“I think when you talk about winning as quarterbacks in the playoffs,” Flacco said, “I would think that all of them have Super Bowl victories. So that’s really the only one that matters, and that’s what we’re trying to get.”
Naturally, so are the 49ers (13-4-1), whose midseason adoption of the pistol offense to best use Kaepernick’s dynamic versatility added a dimension no one has been able to stop. The Niners might never have taken such a huge step had incumbent Alex Smith, in the midst of his best season, not sustained a concussion on Nov. 11. Kaepernick took over and the offense took off.
Once Smith was healthy, he no longer was the starter. Jim Harbaugh gambled by sticking with the raw second-year quarterback who brought more game-breaking skills to the position.
Difficult decisions like that are sometimes foolhardy, sometimes inspired.
This one worked superbly, and Kaepernick stands one victory from joining Joe Montana and Steve Young as a 49er Super Bowl champion.
“It was tough watching this team do well and not being able to contribute,” said Kaepernick, more recognized before his promotion for his collection of tattoos than for his strong arm and sprinter’s speed. “For me, what kept me going was the fact that I might get an opportunity to get out there. When I did, I needed to take advantage of it.”
The 49ers hope to take advantage in the same Superdome where they were at their most dominant, beating Denver 55-10 in 1990 in the biggest rout the Super Bowl has seen.
The Steelers are recognized as the true powerhouse of the Super Bowl era, which is nearly a half-century old. Four of those titles came in the 1970s, with Mean Joe Greene and the Steel Curtain shutting down opponents while Terry Bradshaw, Franco Harris and Lynn Swann were scoring on them.
But the last two were in 2005 and 2008, and they’ve been perennial playoff qualifiers, too. That kept them in the football forefront.
For the 49ers the golden years of Montana, Rice, Young and Ronnie Lott ended with the 1994 season. They didn’t even make the playoffs from 2003-10, and this is their first trip back to the Super Bowl.
Rice sees Super Bowl win No. 6 coming Sunday.
“I just think we had players who played well in the big game,” he said. “My best football that I played, I think, happened in the playoffs and in the Super Bowl. I think it’s the same with these players.”

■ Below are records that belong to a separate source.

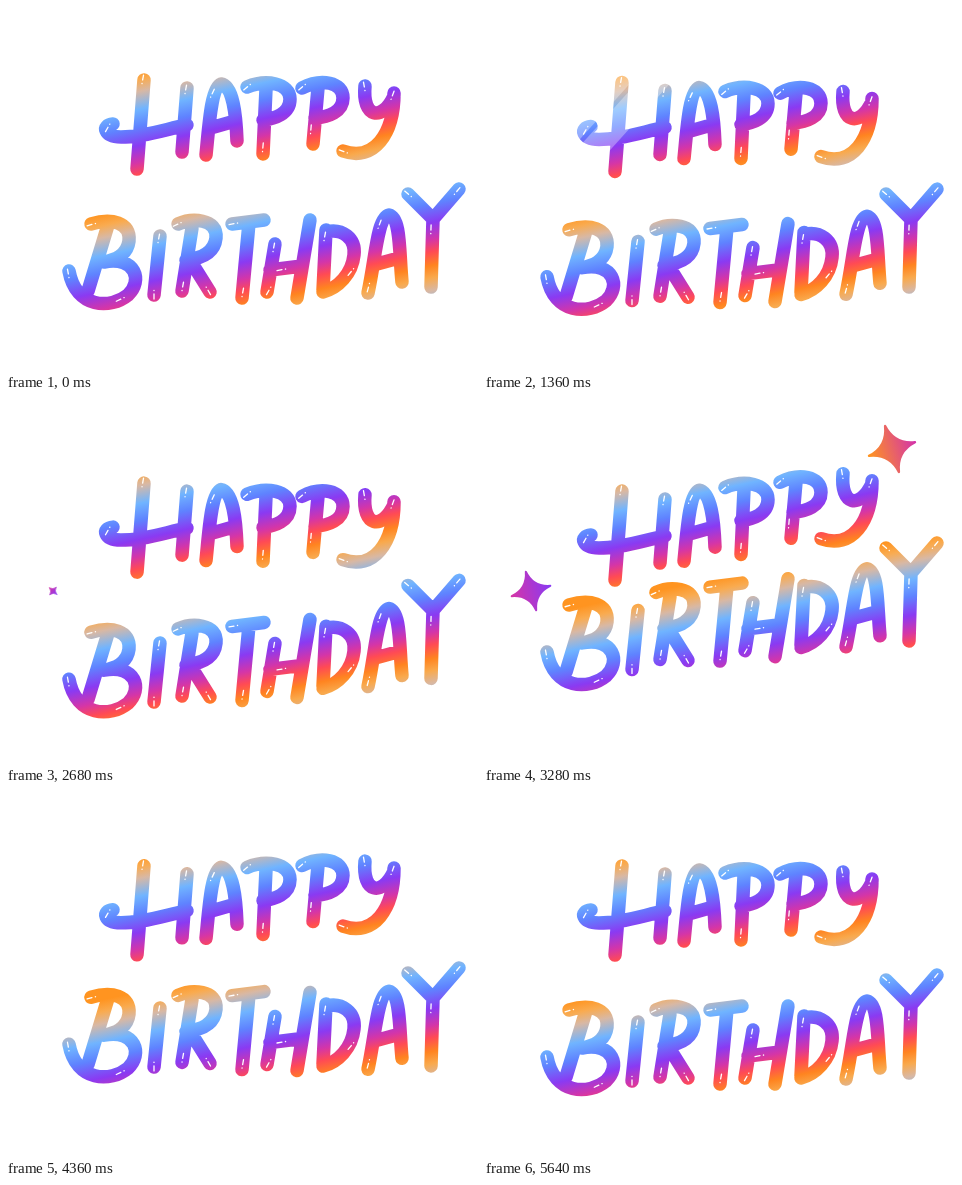
Write an HTML page with a canvas that moves like this. It is 472 px wide and 365 px high and loops after 5680 ms.

```html
<!DOCTYPE html>
<html lang="en">
<head>
<meta charset="utf-8">
<title>Happy Birthday</title>
<style>
  html, body { margin: 0; width: 100%; height: 100%; overflow: hidden; background: #fff; }
  canvas { display: block; }
</style>
</head>
<body>
<canvas id="stage" width="472" height="365" role="img" aria-label="Happy Birthday"></canvas>
<script>
const ctx = document.getElementById('stage').getContext('2d');
const LOOP = 5680, STEP = 40, WAVE = 1410, FALL = 560;
const TAU = Math.PI * 2, RAD = Math.PI / 180;

const ORANGE = '#ff9420', TAN = '#d8b8a4', SKY = '#70b4ff', BLUE = '#5f83ff',
      PURPLE = '#8a3af2', MAGENTA = '#d435a8', RED = '#ff4a55';

// Colour bands by vertical distance from the purple line
const BANDS = [[-78, ORANGE], [-66, '#f9ab50'], [-54, TAN], [-36, SKY], [-19, BLUE], [0, PURPLE],
               [17, MAGENTA], [29, RED], [43, '#ff8420'], [55, '#f9a94c'], [68, TAN], [84, SKY]];

// Each letter: its strokes, then highlight marks as [x, y, angle]
const words = [
  { x: 135, y: 139, slope: .215, drift: 6, letters: [
    ['M138 74L131 163M107 118C95 119 98 131 115 131C140 131 160 123 181 119M181 82L176 146',
      [[137, 72, 100], [180, 82, 100], [101, 123, 300]]],
    ['M200 149C203 120 205 82 215 78C227 80 230 108 231 135M208 121L229 115',
      [[207, 86, 115]]],
    ['M241 81C260 73 284 77 284 93C284 108 268 113 257 114M260 83L257 148',
      [[240, 82, 320], [257, 140, 95]]],
    ['M296 82C315 72 337 76 337 92C337 106 322 111 309 112M312 82L307 138',
      [[295, 82, 320], [305, 122, 95]]],
    ['M359 80C356 112 376 116 388 90M388 87C388 128 368 156 337 145',
      [[358, 79, 80], [387, 88, 110], [336, 145, 20]]]
  ] },
  { x: 100, y: 285, slope: .21, drift: 0, letters: [
    ['M85 218C105 212 125 216 123 235C121 250 108 254 98 256C130 250 137 275 122 289C105 303 70 303 63 265M102 219L82 285',
      [[84, 219, 345], [62, 266, 80], [113, 294, 335]]],
    ['M154 230L148 289', [[153, 231, 100], [148, 290, 270]]],
    ['M172 218C185 212 212 212 210 232C208 250 190 253 180 254M186 222L176 285M184 254L204 286',
      [[170, 219, 335], [177, 279, 100], [203, 286, 240]]],
    ['M226 218L258 214M243 217L236 292', [[226, 218, 350], [237, 285, 100]]],
    ['M269 238L261 286M304 214L291 292M264 264L296 260',
      [[268, 240, 100], [262, 286, 300], [274, 264, 350]]],
    ['M320 224L317 284M320 226C336 222 350 232 348 249C346 268 332 282 317 286',
      [[319, 229, 100], [344, 267, 310]]],
    ['M362 287C370 250 371 212 383 209C395 212 393 245 396 276M371 258L393 252',
      [[374, 217, 110], [362, 283, 285]]],
    ['M402 188L427 213L453 183M427 213L425 281', [[401, 187, 40], [452, 184, 130], [425, 222, 92]]]
  ] }
];
words.forEach(w => w.letters = w.letters.map(([d, marks]) => ({ path: new Path2D(d), marks })));

// Sparkles: centre, peak radius, start, end, left and right colours
const stars = [
  [47, 192, 16, 60, 580, MAGENTA, PURPLE],
  [403, 50, 20, 60, 640, ORANGE, RED],
  [70, 172, 18, 480, 1200, RED, PURPLE],
  [403, 57, 14, 1480, 2200, '#ff7a30', RED],
  [417, 102, 23, 1480, 2200, '#c436c4', BLUE],
  [47, 192, 20, 2640, 3600, MAGENTA, PURPLE],
  [408, 50, 24, 2800, 3500, ORANGE, MAGENTA],
  [421, 103, 20, 3280, 4000, PURPLE, '#6a60ff'],
  [408, 50, 25, 4400, 5120, ORANGE, MAGENTA]
];

// Ribbons: centre, radius, from and to angle, start, end, width, left and right colours
const ribbons = [
  [391, 58, 25, 180, 365, 480, 1200, 6.5, TAN, RED],
  [105, 97, 40, 200, 161, 480, 1200, 6.5, ORANGE, '#ffae48'],
  [270, 319, 32, 0, 90, 1480, 2200, 7, PURPLE, '#6f84ff'],
  [207, 331, 20, -42, 92, 3560, 4280, 6.5, ORANGE, '#f9a440'],
  [313, 308, 30, 105, 40, 4400, 5120, 7.5, BLUE, '#8dbdf4']
];

const ease = p => { p = Math.min(1, Math.max(0, p)); return p * p * (3 - 2 * p); };

// Vertical bob: quick lift, slower drop, one step later per letter
function bob(t, i) {
  const p = ((t - 905 - STEP * i) % WAVE + WAVE) % WAVE;
  return 20.5 * (p < FALL ? Math.cos(Math.PI * p / FALL)
                          : -Math.cos(Math.PI * (p - FALL) / (WAVE - FALL)));
}

function bandFill(w, t) {
  const first = BANDS[0][0], range = BANDS[BANDS.length - 1][0] - first;
  const y = w.y + first + w.drift * (1 - Math.cos(TAU * t / WAVE));
  const s = range / (1 + w.slope * w.slope);
  const g = ctx.createLinearGradient(w.x, y, w.x + w.slope * s, y + s);
  BANDS.forEach(([o, c]) => g.addColorStop((o - first) / range, c));
  return g;
}

function acrossFill(x, r, left, right) {
  const g = ctx.createLinearGradient(x - r, 0, x + r, 0);
  g.addColorStop(0, left);
  g.addColorStop(1, right);
  return g;
}

function drawWords(t) {
  let i = 0;
  const marks = [];
  for (const w of words) {
    const all = new Path2D();
    for (const l of w.letters) {
      const dy = bob(t, i) - bob(0, i);
      all.addPath(l.path, new DOMMatrix([1, 0, 0, 1, 0, dy]));
      l.marks.forEach(([x, y, a]) => marks.push([x, y + dy, a * RAD]));
      i++;
    }
    ctx.lineWidth = 13.5;
    ctx.strokeStyle = bandFill(w, t);
    ctx.stroke(all);
  }
  return marks;
}

function drawShine(t) {
  const p = (t - 1320) / 720;
  if (p <= 0 || p >= 1) return;
  ctx.save();
  ctx.globalCompositeOperation = 'source-atop';
  ctx.translate(-60 + 608 * p, 240);
  ctx.transform(1, 0, -.9, 1, 0, 0);
  ctx.fillStyle = 'rgba(255,255,255,.32)';
  ctx.fillRect(-54, -240, 80, 400);
  ctx.fillRect(32, -240, 34, 400);
  ctx.restore();
}

function drawMarks(marks) {
  ctx.strokeStyle = '#fff';
  ctx.lineWidth = 1.3;
  ctx.beginPath();
  for (const [x, y, a] of marks) {
    const c = Math.cos(a), s = Math.sin(a);
    ctx.moveTo(x - 3 * c, y - 3 * s);
    ctx.lineTo(x + 2 * c, y + 2 * s);
    ctx.moveTo(x + 5.5 * c, y + 5.5 * s);
    ctx.lineTo(x + 5.7 * c, y + 5.7 * s);
  }
  ctx.stroke();
}

function drawStar([x, y, peak, from, to, left, right], t) {
  const p = (t - from) / (to - from);
  if (p <= 0 || p >= 1) return;
  const r = peak * ease(Math.min(p, 1 - p) * 8);
  ctx.save();
  ctx.translate(x, y);
  ctx.rotate((.5 - p) * TAU / 4);
  ctx.beginPath();
  for (let k = 0; k <= 4; k++) {
    const a = k * TAU / 4, m = a - TAU / 8;
    const px = r * Math.cos(a), py = r * Math.sin(a);
    if (k) ctx.quadraticCurveTo(r * .22 * Math.cos(m), r * .22 * Math.sin(m), px, py);
    else ctx.moveTo(px, py);
  }
  ctx.closePath();
  ctx.fillStyle = ctx.strokeStyle = acrossFill(0, r, left, right);
  ctx.lineWidth = r * .1;
  ctx.fill();
  ctx.stroke();
  ctx.restore();
}

function drawRibbon([x, y, r, a, b, from, to, width, left, right], t) {
  const p = (t - from) / (to - from);
  if (p <= 0 || p >= 1) return;
  const tail = a + (b - a) * ease(p * 2 - 1), head = a + (b - a) * ease(p * 2);
  ctx.save();
  ctx.lineCap = 'butt';
  ctx.lineWidth = width;
  ctx.strokeStyle = acrossFill(x, r, left, right);
  ctx.beginPath();
  ctx.arc(x, y, r, tail * RAD, head * RAD, b < a);
  ctx.stroke();
  ctx.restore();
}

function frame() {
  const t = Math.floor(performance.now() % LOOP / STEP) * STEP;
  ctx.clearRect(0, 0, 472, 365);
  ctx.lineCap = ctx.lineJoin = 'round';
  const marks = drawWords(t);
  drawShine(t);
  drawMarks(marks);
  ribbons.forEach(r => drawRibbon(r, t));
  stars.forEach(s => drawStar(s, t));
  requestAnimationFrame(frame);
}
frame();
</script>
</body>
</html>
```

None of whom, except for center Jonathan Goodwin and linebacker Clark Haggans, has won a title. That’s still one more ring than the Ravens have: Lewis is the sole NFL champion in Baltimore.
Lewis hungers for these teammates to taste their first title – and to do it in his last game.
“I’ve touched the Lombardi (Trophy), and I know how it feels,” the perennial All-Pro said. “For these guys who’ve made this journey with me to feel that, it would be the perfect ending for my career.”
Like Lewis, 49ers receiver Randy Moss also could be suiting up for the final time, although he hopes to play another year.
Grabbed off the scrap heap after his career spiraled into oblivion and no team would touch him in 2011, Moss didn’t do much on the field (28 catches, 434 yards) this season. His loudest headlines came this week when he proclaimed himself the greatest receiver ever; maybe he’s never seen Rice’s numbers.
Teammates say Moss was very influential as a mentor and teacher.
“Randy’s like my older brother,” said Michael Crabtree, who emerged as a top receiver in his fourth pro season. “An older brother you would have that’s been through a lot that you just can learn from just talking to him, watching him.
“He’s a legend and I hope he’ll be here next year.”
Lewis won’t be. He’ll don the face paint, put on his No. 52 for the final time, and see if he can replicate the championship of a dozen years ago.
“You can never top the first one, because that’s an unknown feeling,” Lewis said before adding with a chuckle, eyes widening, “but a second one – that might be the only way you really can top it.”